Collected data entries:
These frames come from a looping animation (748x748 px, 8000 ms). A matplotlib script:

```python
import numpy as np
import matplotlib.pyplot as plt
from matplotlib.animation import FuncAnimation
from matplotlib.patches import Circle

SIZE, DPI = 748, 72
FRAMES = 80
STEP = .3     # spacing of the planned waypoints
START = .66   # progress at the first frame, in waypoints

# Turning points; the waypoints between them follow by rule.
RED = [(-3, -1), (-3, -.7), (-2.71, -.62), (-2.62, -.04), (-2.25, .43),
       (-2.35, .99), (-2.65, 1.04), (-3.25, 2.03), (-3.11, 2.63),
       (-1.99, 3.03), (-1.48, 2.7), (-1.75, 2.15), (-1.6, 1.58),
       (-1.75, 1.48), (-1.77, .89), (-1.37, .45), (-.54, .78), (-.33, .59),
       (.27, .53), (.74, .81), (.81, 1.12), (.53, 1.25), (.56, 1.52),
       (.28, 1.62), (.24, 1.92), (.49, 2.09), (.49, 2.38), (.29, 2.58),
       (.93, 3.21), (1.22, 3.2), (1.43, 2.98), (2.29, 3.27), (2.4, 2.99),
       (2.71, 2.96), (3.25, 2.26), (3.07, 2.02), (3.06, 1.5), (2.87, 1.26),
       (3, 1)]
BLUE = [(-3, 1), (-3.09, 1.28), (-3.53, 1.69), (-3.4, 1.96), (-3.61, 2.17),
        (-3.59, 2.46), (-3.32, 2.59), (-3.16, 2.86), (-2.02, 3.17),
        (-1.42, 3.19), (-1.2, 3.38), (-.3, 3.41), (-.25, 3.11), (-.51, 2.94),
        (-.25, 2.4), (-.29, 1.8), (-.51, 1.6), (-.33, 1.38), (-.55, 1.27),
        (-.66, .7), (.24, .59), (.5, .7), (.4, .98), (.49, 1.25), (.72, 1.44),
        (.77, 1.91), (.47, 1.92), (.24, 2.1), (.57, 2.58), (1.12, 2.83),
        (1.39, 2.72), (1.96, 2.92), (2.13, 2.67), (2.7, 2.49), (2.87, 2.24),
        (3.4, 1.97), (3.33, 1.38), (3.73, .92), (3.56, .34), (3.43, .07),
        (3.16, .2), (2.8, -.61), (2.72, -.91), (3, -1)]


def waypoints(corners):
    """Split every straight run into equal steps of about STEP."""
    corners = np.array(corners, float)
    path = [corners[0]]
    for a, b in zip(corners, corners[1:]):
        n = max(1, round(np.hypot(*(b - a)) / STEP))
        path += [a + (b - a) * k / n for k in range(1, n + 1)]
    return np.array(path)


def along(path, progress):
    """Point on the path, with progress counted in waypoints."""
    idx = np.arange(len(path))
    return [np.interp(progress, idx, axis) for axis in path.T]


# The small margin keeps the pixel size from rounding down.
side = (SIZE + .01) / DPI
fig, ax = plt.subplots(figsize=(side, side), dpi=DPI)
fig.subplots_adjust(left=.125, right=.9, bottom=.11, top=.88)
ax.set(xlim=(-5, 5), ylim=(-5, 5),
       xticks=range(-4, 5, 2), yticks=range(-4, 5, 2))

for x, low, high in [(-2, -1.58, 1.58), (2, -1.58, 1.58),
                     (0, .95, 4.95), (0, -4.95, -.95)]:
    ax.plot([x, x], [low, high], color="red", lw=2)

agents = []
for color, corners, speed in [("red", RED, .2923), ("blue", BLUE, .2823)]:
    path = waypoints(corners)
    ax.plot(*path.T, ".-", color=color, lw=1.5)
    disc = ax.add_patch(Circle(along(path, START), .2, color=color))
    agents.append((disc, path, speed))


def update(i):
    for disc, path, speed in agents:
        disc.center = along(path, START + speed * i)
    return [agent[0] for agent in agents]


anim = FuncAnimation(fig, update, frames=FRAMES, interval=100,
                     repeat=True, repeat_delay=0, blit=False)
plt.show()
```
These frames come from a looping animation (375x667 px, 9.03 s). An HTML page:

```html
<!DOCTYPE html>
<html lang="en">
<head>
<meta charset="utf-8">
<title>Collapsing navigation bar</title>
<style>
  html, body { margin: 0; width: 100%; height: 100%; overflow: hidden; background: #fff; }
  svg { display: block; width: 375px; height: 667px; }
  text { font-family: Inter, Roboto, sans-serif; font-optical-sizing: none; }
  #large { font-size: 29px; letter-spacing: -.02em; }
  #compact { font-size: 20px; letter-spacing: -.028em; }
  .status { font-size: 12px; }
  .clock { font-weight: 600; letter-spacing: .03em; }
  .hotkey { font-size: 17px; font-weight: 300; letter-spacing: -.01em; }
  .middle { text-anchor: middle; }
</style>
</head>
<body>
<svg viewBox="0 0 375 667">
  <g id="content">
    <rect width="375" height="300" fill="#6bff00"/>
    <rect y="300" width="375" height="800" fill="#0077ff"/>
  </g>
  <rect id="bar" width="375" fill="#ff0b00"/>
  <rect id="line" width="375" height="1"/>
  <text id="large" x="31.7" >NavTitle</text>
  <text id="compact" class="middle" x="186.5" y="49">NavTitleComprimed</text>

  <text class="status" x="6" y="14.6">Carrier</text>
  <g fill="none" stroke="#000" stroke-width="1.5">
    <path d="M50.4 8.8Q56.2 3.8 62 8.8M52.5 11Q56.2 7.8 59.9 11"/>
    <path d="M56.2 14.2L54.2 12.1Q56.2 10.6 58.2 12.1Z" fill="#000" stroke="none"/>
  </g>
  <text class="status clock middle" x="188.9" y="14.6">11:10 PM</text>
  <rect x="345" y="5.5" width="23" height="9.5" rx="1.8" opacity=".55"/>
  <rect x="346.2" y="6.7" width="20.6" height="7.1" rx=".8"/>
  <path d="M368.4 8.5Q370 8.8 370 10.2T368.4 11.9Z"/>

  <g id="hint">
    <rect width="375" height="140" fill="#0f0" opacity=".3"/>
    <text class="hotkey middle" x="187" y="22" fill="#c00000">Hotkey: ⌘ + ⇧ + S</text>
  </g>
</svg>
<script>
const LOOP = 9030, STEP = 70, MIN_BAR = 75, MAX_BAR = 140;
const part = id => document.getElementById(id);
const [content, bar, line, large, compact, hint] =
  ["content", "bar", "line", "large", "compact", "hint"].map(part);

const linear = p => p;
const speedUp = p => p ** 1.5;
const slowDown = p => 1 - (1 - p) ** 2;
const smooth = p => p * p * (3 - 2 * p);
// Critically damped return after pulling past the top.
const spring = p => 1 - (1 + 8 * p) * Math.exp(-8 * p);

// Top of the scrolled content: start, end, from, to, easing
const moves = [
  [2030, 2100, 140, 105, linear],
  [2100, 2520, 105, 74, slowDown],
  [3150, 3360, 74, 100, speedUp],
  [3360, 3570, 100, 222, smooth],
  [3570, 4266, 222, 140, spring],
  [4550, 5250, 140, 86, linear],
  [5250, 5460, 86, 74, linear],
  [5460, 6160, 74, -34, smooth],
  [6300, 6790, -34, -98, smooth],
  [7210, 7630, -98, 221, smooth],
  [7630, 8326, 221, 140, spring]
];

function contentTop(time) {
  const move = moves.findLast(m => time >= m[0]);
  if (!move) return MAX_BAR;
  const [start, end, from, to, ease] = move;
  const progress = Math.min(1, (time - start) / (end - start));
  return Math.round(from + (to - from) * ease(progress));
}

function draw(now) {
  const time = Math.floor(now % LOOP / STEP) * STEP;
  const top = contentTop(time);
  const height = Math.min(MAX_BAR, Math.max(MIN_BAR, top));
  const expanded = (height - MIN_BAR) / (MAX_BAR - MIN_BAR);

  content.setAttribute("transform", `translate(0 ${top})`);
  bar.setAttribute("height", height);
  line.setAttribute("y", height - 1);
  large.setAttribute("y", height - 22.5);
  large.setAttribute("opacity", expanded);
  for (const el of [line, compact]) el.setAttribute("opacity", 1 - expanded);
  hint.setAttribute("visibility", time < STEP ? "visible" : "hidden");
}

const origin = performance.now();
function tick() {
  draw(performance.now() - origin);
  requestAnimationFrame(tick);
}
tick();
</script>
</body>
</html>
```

Exercise brief — Read the data above and pull out each line that holds the string "spring".

Answer below —
const spring = p => 1 - (1 + 8 * p) * Math.exp(-8 * p);
  [3570, 4266, 222, 140, spring],
  [7630, 8326, 221, 140, spring]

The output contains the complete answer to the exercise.